The Birthday Boy by Manish N. Prasad

The Birthday Boy

Email this review


A young accounting student examines the strange relevance of certain dates.

On the opening page of this debut novella, a friend tells the narrator, Ravi, “There are some dates which, no matter how hard you try, the heart and mind never forget.” Though the statement seems true enough on the surface, what exactly does he mean? For Ravi’s friend Shalvin Chand, the date he has in mind is Jan. 28, the day he met Angeline Mala at school. Some years later, on that same date, Shalvin introduces Angeline to his parents. Even later, “on that very date, in a posh wedding ceremony somewhere in a posh Auckland hall, Miss Angeline Mala tied the knot and became Mrs. Naveen Agnihorti.” As for Ravi, “Dates of fate, I later learnt…come in two categories—one that you can remember, the other that you can’t forget.” So the reader follows along with Ravi to try to decipher what exactly he means by such a comment. There are his experiences in school, marked by teachers like Mr. Khan, whose clumsiness with English produces some interesting phrases (giving an example of a management team investigating its workers, he asks: “Are they doing sleeping?”), and friends like his eventual flat mate Karan Chaudhry. Karan, who invites Ravi to a party with the lure of an excellent chocolate cake, will illustrate for both the narrator and the reader the enduring importance of chronology. Exceedingly brisk at under 50 pages, the story moves at a pace that is both casual and concise, managing even to explore the more philosophical aspects of accounting without becoming dull. After all, is it true that “two different accountants working on the same trial balance will arrive at the same set of accounts”? The answer Prasad supplies may not be as obvious as the layman might think. And while the novella’s eventual conclusion may be too on the nose for some modern readers, the journey there remains effectively mysterious.
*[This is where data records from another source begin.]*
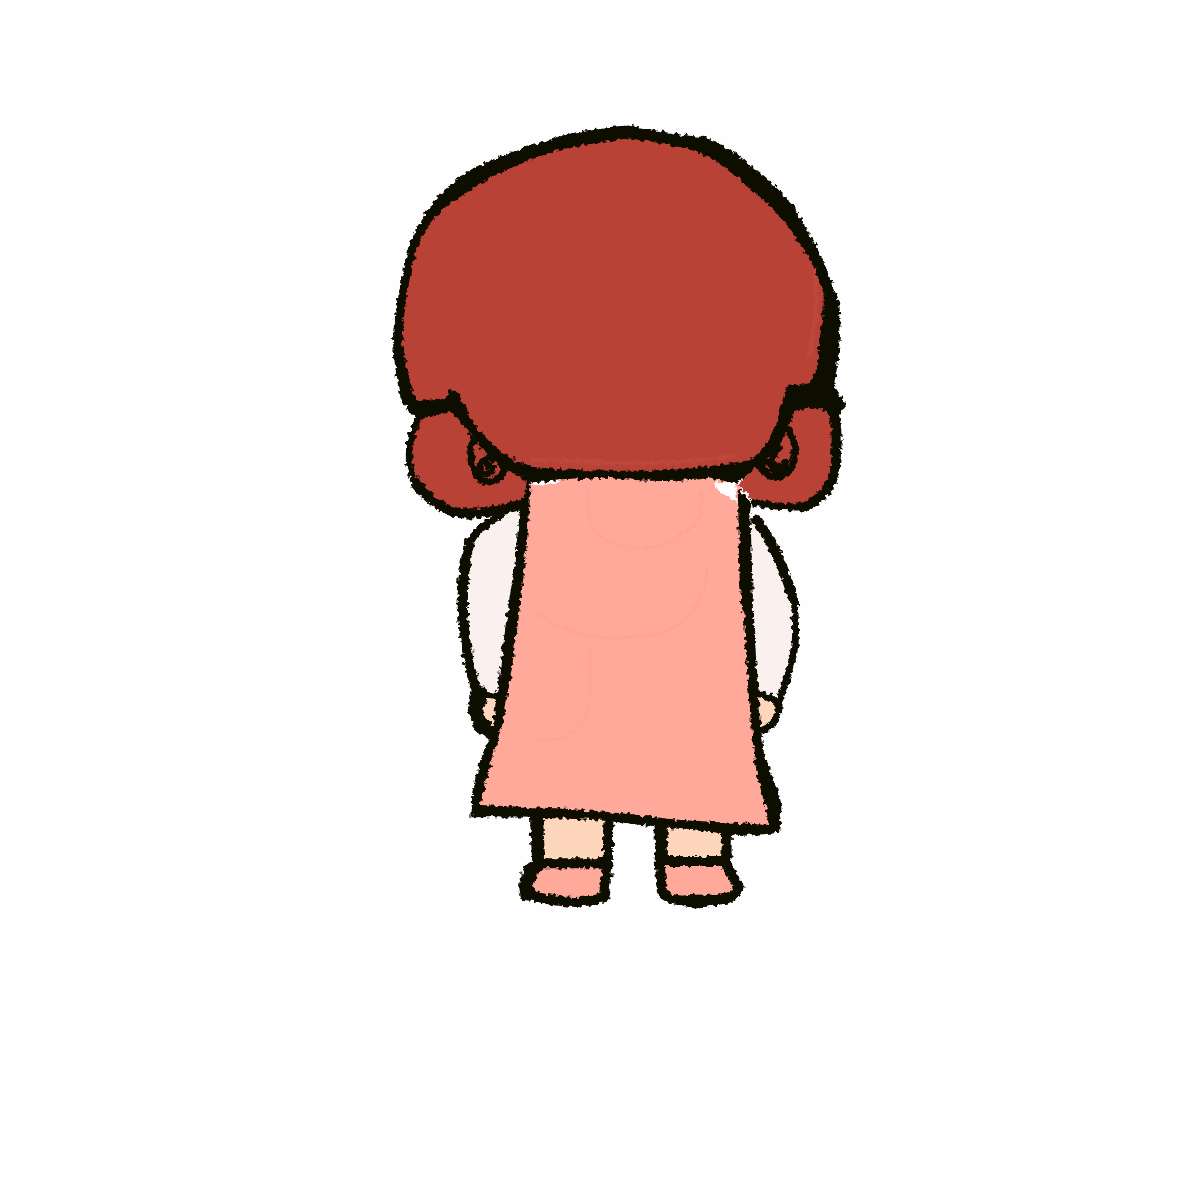
<!DOCTYPE html>
<html lang="en">
<head>
<meta charset="utf-8">
<title>Girl seen from behind</title>
<style>
  :root {
    --paper: #fefefe;
    --ink: #0a0806;
    --hair: #b74235;
    --hair-edge: #bc4a3a;
    --dress: #ffa99a;
    --dress-fold: #ffa394;
    --sleeve: #faf0ee;
    --skin: #fed6bb;
  }
  html, body { margin: 0; background: var(--paper); }
  body { width: 1200px; height: 1200px; overflow: hidden; }
  .artboard { display: block; width: 1200px; height: 1200px; }
  .ink { fill: var(--ink); }
  .line { fill: none; stroke: var(--ink); stroke-width: 13; stroke-linecap: round; stroke-linejoin: round; }
  .thin { stroke-width: 9; }
  .thick { stroke-width: 17; }
  .hair { fill: var(--hair); }
  .hair-edge { fill: none; stroke: var(--hair-edge); stroke-width: 5; }
  .dress { fill: var(--dress); }
  .fold { fill: none; stroke: var(--dress-fold); stroke-width: 3; }
  .sleeve { fill: var(--sleeve); }
  .skin { fill: var(--skin); }
  .gap { fill: var(--paper); }
</style>
</head>
<body>
<svg class="artboard" viewBox="0 0 1568 1568" role="img" aria-label="Drawing of a red-haired girl in a pink dress, seen from behind">
  <defs>
    <filter id="crayon-edge" filterUnits="userSpaceOnUse" x="480" y="130" width="660" height="1090">
      <feTurbulence type="fractalNoise" baseFrequency="0.17" numOctaves="2" seed="7" result="grain"/>
      <feDisplacementMap in="SourceGraphic" in2="grain" scale="9" xChannelSelector="R" yChannelSelector="G"/>
    </filter>
  </defs>

  <g id="girl" filter="url(#crayon-edge)">

    <g id="left-arm">
      <path class="skin" d="M628 908 L652 906 L648 948 L638 958 L620 936 Z"/>
      <path class="sleeve" d="M684 660 L648 676 C626 690 615 702 610 724 C602 780 606 850 624 906 L652 908 L664 860 L682 700 Z"/>
      <path class="line thin" d="M654 674 C632 684 618 700 613 712"/>
      <path class="line" d="M614 708 C602 750 604 800 607 828 C611 860 616 884 624 904"/>
      <path class="line thin" d="M628 908 L650 910"/>
      <path class="ink" d="M618 894 L634 898 L637 912 L630 934 L646 950 L642 966 L622 956 L611 928 Z"/>
    </g>

    <g id="right-arm">
      <path class="skin" d="M988 908 L1018 912 L1014 938 L1002 952 L990 950 Z"/>
      <path class="sleeve" d="M980 672 C1004 690 1024 734 1038 780 C1042 830 1036 872 1020 908 L988 904 L978 780 Z"/>
      <path class="line" d="M988 680 C1008 702 1026 746 1036 782"/>
      <path class="line thin" d="M1038 780 C1038 804 1042 822 1038 848 C1034 874 1026 890 1020 912"/>
      <path class="line thin" d="M990 906 C1004 908 1012 914 1018 920 C1018 936 1010 950 998 954"/>
    </g>

    <g id="left-leg">
      <path class="skin" d="M704 1062 H792 V1128 H704 Z"/>
      <path class="dress" d="M704 1130 H794 L790 1174 C764 1182 724 1180 694 1168 Z"/>
      <path class="line thick" d="M701 1068 L704 1128"/>
      <path class="line" d="M795 1070 L794 1130 L789 1172 C766 1182 724 1180 690 1168 M704 1128 H796"/>
      <path class="ink" d="M698 1122 L708 1134 C700 1146 694 1158 700 1168 L712 1178 L682 1176 C676 1160 678 1144 686 1132 Z"/>
    </g>

    <g id="right-leg">
      <path class="skin" d="M866 1076 H948 V1126 H866 Z"/>
      <path class="dress" d="M866 1128 H944 L962 1158 L944 1176 L900 1180 L868 1172 Z"/>
      <path class="line thick" d="M864 1078 L864 1128"/>
      <path class="line" d="M950 1084 L949 1128 M866 1125 H948"/>
      <path class="line" d="M862 1128 L865 1166 C874 1176 890 1178 904 1176 C922 1174 940 1178 950 1174 C960 1170 964 1164 965 1158 C960 1148 954 1138 948 1130"/>
      <path class="ink" d="M884 1172 C904 1166 932 1174 944 1172 L956 1178 C934 1184 910 1188 892 1184 Z"/>
    </g>

    <g id="dress">
      <path class="dress" d="M690 622 H960 L972 650 C972 730 978 850 986 940 C990 986 1004 1018 1014 1050 L1008 1082 L620 1060 C624 1026 634 990 650 950 C662 880 676 760 686 640 Z"/>
      <path class="fold" d="M768 640 C766 672 772 694 788 704 C826 722 866 720 890 698 C912 690 920 672 916 640"/>
      <path class="fold" d="M694 794 C730 830 790 840 850 830 C890 824 922 790 924 742 M770 850 C774 900 772 930 758 950 C734 970 712 970 686 962"/>
      <path class="gap" d="M696 624 H736 L726 632 L696 634 Z M932 630 H960 L964 658 C954 650 944 646 934 638 Z"/>
      <path class="ink" d="M684 620 L694 622 C691 668 690 700 686 734 C678 810 670 870 658 940 C648 974 636 1014 628 1052 L680 1054 C740 1056 790 1060 826 1064 C890 1074 950 1074 1004 1078 C1002 1050 988 1020 986 990 C980 940 976 870 972 806 C964 770 966 700 964 640 L980 652 C982 720 984 780 984 806 C990 880 992 930 998 984 C1006 1008 1020 1036 1021 1056 L1018 1088 L976 1092 C920 1086 870 1082 806 1074 C740 1068 680 1068 616 1068 L617 1036 C622 1008 632 980 644 950 C650 900 660 820 672 740 C676 700 680 660 684 620 Z"/>
    </g>

    <g id="left-curl">
      <path class="hair" d="M552 534 C534 572 534 614 552 640 C574 668 612 676 684 660 L690 616 L640 580 L600 530 Z"/>
      <path class="line thin" d="M548 546 C532 574 530 608 544 632"/>
      <path class="line" d="M542 628 C556 652 584 672 612 671 C640 670 664 664 684 658"/>
      <path class="line thin" d="M624 566 C610 582 614 608 624 622 C634 634 652 630 658 616 C658 604 648 594 634 600 C622 608 628 622 640 618 C646 614 644 608 638 608"/>
    </g>

    <g id="right-curl">
      <path class="hair" d="M1030 526 L1084 536 C1100 560 1098 608 1090 630 C1070 660 1046 668 990 658 L964 634 L990 604 Z"/>
      <path class="line" d="M1086 534 C1097 556 1093 590 1090 622 C1080 644 1066 658 1048 662"/>
      <path class="line thin" d="M1052 662 C1028 664 1006 660 986 658"/>
      <path class="line thin" d="M1026 556 C1042 574 1042 598 1032 614 C1020 628 1002 624 992 608 M1018 584 C1010 594 1006 602 1010 612 C1018 618 1026 612 1026 604 M996 604 L1022 610"/>
    </g>

    <g id="hair-crown">
      <path class="ink" d="M820 164 C860 170 892 178 922 179 C962 196 1000 232 1028 258 C1056 296 1078 342 1088 374 C1100 392 1099 420 1097 446 C1096 470 1092 488 1090 504 L1106 528 L1094 546 C1080 534 1056 528 1038 538 C1032 562 1014 592 992 608 L962 632 L928 624 C880 632 840 628 790 624 L696 630 C664 618 640 604 614 566 L594 540 C578 538 560 544 546 550 C534 540 526 528 522 514 C518 486 512 462 514 430 C518 396 526 356 534 322 C542 298 556 278 568 262 C588 242 604 228 622 218 C660 200 700 188 720 182 C756 170 790 166 820 164 Z"/>
      <path class="hair" d="M822 181 C866 188 900 190 932 208 C976 240 1010 270 1030 296 C1050 324 1068 352 1076 384 C1078 408 1070 436 1070 462 C1068 484 1064 500 1050 502 L1030 504 C1020 520 1020 548 1006 572 C996 588 988 598 974 602 C930 610 880 616 830 615 C780 616 736 614 694 610 C668 602 646 586 630 566 C616 550 606 534 600 516 L588 508 L582 520 L546 524 C534 504 532 478 526 454 C526 410 534 360 546 322 C556 298 570 280 584 270 C630 232 690 208 730 196 C760 190 790 184 822 181 Z"/>
      <path class="hair-edge" d="M1064 350 C1072 400 1060 430 1058 468 M690 600 C790 604 860 610 960 596"/>
      <path class="ink" d="M586 506 L600 514 L612 540 L594 544 L582 522 Z"/>
    </g>
  </g>
</svg>
</body>
</html>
Why is Ravi so interested in the chocolate cake, even bothering to tell the reader, “Chocolate cake is not about sweetness—it’s about chocolateness”? Certainly the curious should be eager to find out.

Though the ending may be too tidy, this tale about chronology proves to be as novel as it is brief.

Pub Date: Oct. 31st, 2012
ISBN: 978-1-4797-4104-5
Page count: 52pp
Publisher: Xlibris
Program: Kirkus Indie
Review Posted Online:


IndiePut the Sky Inside of You by Milos Toth
by Milos Toth